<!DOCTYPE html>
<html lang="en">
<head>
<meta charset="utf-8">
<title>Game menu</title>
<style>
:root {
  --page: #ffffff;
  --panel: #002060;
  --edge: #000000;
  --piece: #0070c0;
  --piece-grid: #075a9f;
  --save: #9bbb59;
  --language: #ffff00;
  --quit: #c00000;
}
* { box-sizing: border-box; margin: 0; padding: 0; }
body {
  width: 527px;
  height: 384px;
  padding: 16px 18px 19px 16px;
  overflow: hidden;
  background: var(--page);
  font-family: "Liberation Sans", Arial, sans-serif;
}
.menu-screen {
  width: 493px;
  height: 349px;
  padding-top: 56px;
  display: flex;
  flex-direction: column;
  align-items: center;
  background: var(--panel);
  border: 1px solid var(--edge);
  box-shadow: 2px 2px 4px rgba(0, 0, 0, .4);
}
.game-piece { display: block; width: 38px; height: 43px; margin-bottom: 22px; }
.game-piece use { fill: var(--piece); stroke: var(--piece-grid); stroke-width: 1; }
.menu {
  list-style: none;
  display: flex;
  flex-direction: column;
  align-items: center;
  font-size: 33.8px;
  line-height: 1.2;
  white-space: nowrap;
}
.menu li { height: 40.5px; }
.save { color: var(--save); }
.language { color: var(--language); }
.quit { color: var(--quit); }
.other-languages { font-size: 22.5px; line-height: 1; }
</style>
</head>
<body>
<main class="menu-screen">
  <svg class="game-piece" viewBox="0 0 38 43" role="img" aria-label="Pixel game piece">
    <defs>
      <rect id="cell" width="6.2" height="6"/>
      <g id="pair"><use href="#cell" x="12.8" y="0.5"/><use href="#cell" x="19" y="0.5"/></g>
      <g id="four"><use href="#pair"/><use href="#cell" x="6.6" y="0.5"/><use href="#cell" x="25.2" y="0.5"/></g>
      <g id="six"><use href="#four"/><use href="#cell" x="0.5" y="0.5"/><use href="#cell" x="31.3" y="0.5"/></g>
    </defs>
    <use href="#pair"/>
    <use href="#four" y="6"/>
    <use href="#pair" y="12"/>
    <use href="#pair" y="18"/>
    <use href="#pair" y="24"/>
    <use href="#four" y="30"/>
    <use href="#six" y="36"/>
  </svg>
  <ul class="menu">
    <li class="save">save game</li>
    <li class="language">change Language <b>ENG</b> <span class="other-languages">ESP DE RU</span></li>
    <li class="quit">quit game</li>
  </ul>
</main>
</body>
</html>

================================

**Exercise instructions:**
Make sure every record is repeated exactly.

**Reply:**
<!DOCTYPE html>
<html lang="en">
<head>
<meta charset="utf-8">
<title>Game menu</title>
<style>
:root {
  --page: #ffffff;
  --panel: #002060;
  --edge: #000000;
  --piece: #0070c0;
  --piece-grid: #075a9f;
  --save: #9bbb59;
  --language: #ffff00;
  --quit: #c00000;
}
* { box-sizing: border-box; margin: 0; padding: 0; }
body {
  width: 527px;
  height: 384px;
  padding: 16px 18px 19px 16px;
  overflow: hidden;
  background: var(--page);
  font-family: "Liberation Sans", Arial, sans-serif;
}
.menu-screen {
  width: 493px;
  height: 349px;
  padding-top: 56px;
  display: flex;
  flex-direction: column;
  align-items: center;
  background: var(--panel);
  border: 1px solid var(--edge);
  box-shadow: 2px 2px 4px rgba(0, 0, 0, .4);
}
.game-piece { display: block; width: 38px; height: 43px; margin-bottom: 22px; }
.game-piece use { fill: var(--piece); stroke: var(--piece-grid); stroke-width: 1; }
.menu {
  list-style: none;
  display: flex;
  flex-direction: column;
  align-items: center;
  font-size: 33.8px;
  line-height: 1.2;
  white-space: nowrap;
}
.menu li { height: 40.5px; }
.save { color: var(--save); }
.language { color: var(--language); }
.quit { color: var(--quit); }
.other-languages { font-size: 22.5px; line-height: 1; }
</style>
</head>
<body>
<main class="menu-screen">
  <svg class="game-piece" viewBox="0 0 38 43" role="img" aria-label="Pixel game piece">
    <defs>
      <rect id="cell" width="6.2" height="6"/>
      <g id="pair"><use href="#cell" x="12.8" y="0.5"/><use href="#cell" x="19" y="0.5"/></g>
      <g id="four"><use href="#pair"/><use href="#cell" x="6.6" y="0.5"/><use href="#cell" x="25.2" y="0.5"/></g>
      <g id="six"><use href="#four"/><use href="#cell" x="0.5" y="0.5"/><use href="#cell" x="31.3" y="0.5"/></g>
    </defs>
    <use href="#pair"/>
    <use href="#four" y="6"/>
    <use href="#pair" y="12"/>
    <use href="#pair" y="18"/>
    <use href="#pair" y="24"/>
    <use href="#four" y="30"/>
    <use href="#six" y="36"/>
  </svg>
  <ul class="menu">
    <li class="save">save game</li>
    <li class="language">change Language <b>ENG</b> <span class="other-languages">ESP DE RU</span></li>
    <li class="quit">quit game</li>
  </ul>
</main>
</body>
</html>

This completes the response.